5: A game to play outdoors:
Wind, rain and seagulls won’t stop play.
We demo this quick-play dice rolling game on the stall as it’s easy to set up and quick to put away should the heavens open. Throw the tiles down randomly on a table (or on the grass or the sand), roll two dice which depict each symbol that appears on the tiles. When you see the symbols on the dice on a tile, quickly tap the tile with your cobra paw (i.e., your finger!) and the tile is yours. Simples!
If you want something more physical… then Molkky – a Finnish version of skittles where players have to reduce their score from 50 to exactly 0 during the game or go back and start again – is also a great game to play outdoors.
6: A game to play in a library:
There are so many fantastic games which you can play on your own in a quiet corner these days it’s hard to know which to choose!
I think Cat Stax by Brainwright (in which you try and fit various numbers of cats in layers on to grids on small cards) can be easily hidden on a shelf in your local library. You can also pick it up and have a go each time you visit without needing to remember where you were the last time you played it.
7: A game to play with someone who claims to hate board games:
Can you convert a non-believer?
Playing a never-ending game of Monopoly or endless rounds of memory card games when your kids are small can send the most patient person running for the hills when someone suggests playing a board game!
Despite his battle scars from playing Operation with me when we first started dating and repeatedly winning (not a great evening), my husband Alex has recently re-discovered the joys of board gaming. Although, he rarely wants to play anything with lots of rules and components such as Everdell or Terraforming Mars, he often fancies playing a small box game particularly those with cards.
His favourite right now is pick and pass card game Sushi Go! by Gamewright and I think it ticks a lot of boxes for those with a fear of never-ending and complicated board games. It’s easy to learn, requires a bit of strategy and memory but not so much that your brain hurts; it plays over three rounds so there are opportunities to do better each turn; picking and passing encourages concentration and quick decision making and the sushi drawings are fun without being too cute or childish!
8: A game to play with one other player:
A cosy game for two .
Oh, the joy of the two-player game and the uninterrupted time to play it. I book in games evenings at my friend Celine’s pad so I can pretend I have all the time in the world and no dishes to do.
Both only children, we are really patient with each other and takes turns in explaining the gameplay so no stress there but we also don’t have to pretend that we don’t mind losing!
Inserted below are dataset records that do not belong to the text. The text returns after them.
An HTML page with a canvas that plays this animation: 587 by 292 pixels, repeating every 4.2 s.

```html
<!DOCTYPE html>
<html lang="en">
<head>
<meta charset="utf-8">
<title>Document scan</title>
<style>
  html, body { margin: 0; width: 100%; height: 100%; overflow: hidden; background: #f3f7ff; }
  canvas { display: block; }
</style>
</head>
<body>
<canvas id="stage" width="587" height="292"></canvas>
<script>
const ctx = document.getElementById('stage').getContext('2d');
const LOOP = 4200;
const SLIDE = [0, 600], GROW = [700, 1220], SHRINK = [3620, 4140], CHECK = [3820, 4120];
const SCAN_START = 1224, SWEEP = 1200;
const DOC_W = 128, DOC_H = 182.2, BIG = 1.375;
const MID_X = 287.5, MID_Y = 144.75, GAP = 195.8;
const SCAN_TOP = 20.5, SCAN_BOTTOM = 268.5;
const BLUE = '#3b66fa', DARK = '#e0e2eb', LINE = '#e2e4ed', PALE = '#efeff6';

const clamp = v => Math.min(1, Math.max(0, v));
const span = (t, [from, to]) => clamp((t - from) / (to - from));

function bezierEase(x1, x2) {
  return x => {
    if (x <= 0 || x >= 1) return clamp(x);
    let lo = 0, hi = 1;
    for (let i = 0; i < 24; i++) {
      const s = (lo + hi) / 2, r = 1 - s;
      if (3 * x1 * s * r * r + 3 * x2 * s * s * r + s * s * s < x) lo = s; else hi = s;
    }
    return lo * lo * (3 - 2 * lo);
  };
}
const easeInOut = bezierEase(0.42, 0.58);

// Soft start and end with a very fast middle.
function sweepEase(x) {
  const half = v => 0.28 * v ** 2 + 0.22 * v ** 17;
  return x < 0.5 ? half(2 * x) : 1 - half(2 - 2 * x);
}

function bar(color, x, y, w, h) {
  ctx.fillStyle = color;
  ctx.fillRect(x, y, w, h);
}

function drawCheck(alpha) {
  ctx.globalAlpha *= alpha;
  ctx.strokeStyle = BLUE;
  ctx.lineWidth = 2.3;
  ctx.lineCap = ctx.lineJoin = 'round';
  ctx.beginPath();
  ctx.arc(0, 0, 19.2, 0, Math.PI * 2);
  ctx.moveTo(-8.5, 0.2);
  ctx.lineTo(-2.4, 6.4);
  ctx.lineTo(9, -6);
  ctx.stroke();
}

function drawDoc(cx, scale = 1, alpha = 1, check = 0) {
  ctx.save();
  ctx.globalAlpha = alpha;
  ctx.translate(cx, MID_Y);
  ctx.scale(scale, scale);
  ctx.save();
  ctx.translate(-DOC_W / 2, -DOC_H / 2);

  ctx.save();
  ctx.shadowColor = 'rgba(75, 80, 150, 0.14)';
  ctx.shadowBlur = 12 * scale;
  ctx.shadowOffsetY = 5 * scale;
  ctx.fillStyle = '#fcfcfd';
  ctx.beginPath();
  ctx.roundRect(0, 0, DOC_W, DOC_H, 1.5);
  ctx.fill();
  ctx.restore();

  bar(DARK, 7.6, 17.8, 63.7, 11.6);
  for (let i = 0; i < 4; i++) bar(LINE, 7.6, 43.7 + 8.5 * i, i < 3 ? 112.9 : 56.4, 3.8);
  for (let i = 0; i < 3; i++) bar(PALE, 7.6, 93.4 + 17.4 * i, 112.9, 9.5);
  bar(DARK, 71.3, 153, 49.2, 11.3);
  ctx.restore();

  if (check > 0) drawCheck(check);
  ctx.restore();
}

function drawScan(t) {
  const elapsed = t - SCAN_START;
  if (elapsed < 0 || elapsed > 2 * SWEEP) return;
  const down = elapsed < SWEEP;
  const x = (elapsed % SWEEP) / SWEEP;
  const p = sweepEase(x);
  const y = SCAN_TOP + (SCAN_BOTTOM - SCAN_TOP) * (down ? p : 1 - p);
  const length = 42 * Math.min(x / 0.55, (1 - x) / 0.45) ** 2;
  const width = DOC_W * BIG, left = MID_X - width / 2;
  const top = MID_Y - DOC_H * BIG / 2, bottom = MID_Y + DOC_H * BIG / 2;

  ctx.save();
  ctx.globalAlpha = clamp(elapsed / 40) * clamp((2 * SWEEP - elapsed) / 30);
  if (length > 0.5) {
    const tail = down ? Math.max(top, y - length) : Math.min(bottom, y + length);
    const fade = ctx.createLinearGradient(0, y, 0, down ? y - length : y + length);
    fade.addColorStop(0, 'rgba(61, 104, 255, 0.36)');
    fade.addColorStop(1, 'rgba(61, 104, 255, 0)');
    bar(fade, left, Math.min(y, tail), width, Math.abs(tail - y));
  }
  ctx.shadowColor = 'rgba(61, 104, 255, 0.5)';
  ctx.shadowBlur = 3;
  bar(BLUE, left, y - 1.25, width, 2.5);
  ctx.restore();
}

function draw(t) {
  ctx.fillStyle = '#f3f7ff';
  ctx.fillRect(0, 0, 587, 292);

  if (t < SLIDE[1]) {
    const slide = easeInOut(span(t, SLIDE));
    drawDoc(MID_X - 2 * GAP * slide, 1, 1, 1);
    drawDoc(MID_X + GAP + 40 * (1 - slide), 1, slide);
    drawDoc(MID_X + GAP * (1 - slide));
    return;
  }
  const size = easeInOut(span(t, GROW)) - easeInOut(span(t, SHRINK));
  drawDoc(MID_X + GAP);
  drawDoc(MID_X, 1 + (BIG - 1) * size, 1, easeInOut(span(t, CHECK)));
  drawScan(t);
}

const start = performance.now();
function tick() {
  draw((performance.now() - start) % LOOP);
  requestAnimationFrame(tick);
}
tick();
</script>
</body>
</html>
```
There are lots of cliches about only children that don’t hold much water but it is my suspicion that most onlys are not great losers in the board game arena…even when they are old enough to know better! We settle this by playing enough rounds of a competitive game to ensure that we both end the evening smiling!
Current fave? Plotalot by Moonstone Games. An allotment themed card drafting game, Gemma Newsome’s first game combines beautiful artwork, pleasantly paced game-play and enough strategy and sabotage opportunities to engage and entertain. I’m also shouting out here about escape room games such as the EXIT range by Kosmos Games. For one to four players, I think two is the magic number when you want to play one of these – take it in turns to read out and try and solve the clues, bounce ideas off each other, enjoy the clever twists and turns designers Inka and Markus Brand have fiendishly thought up and choose whether to play against the clock or come back to it another day.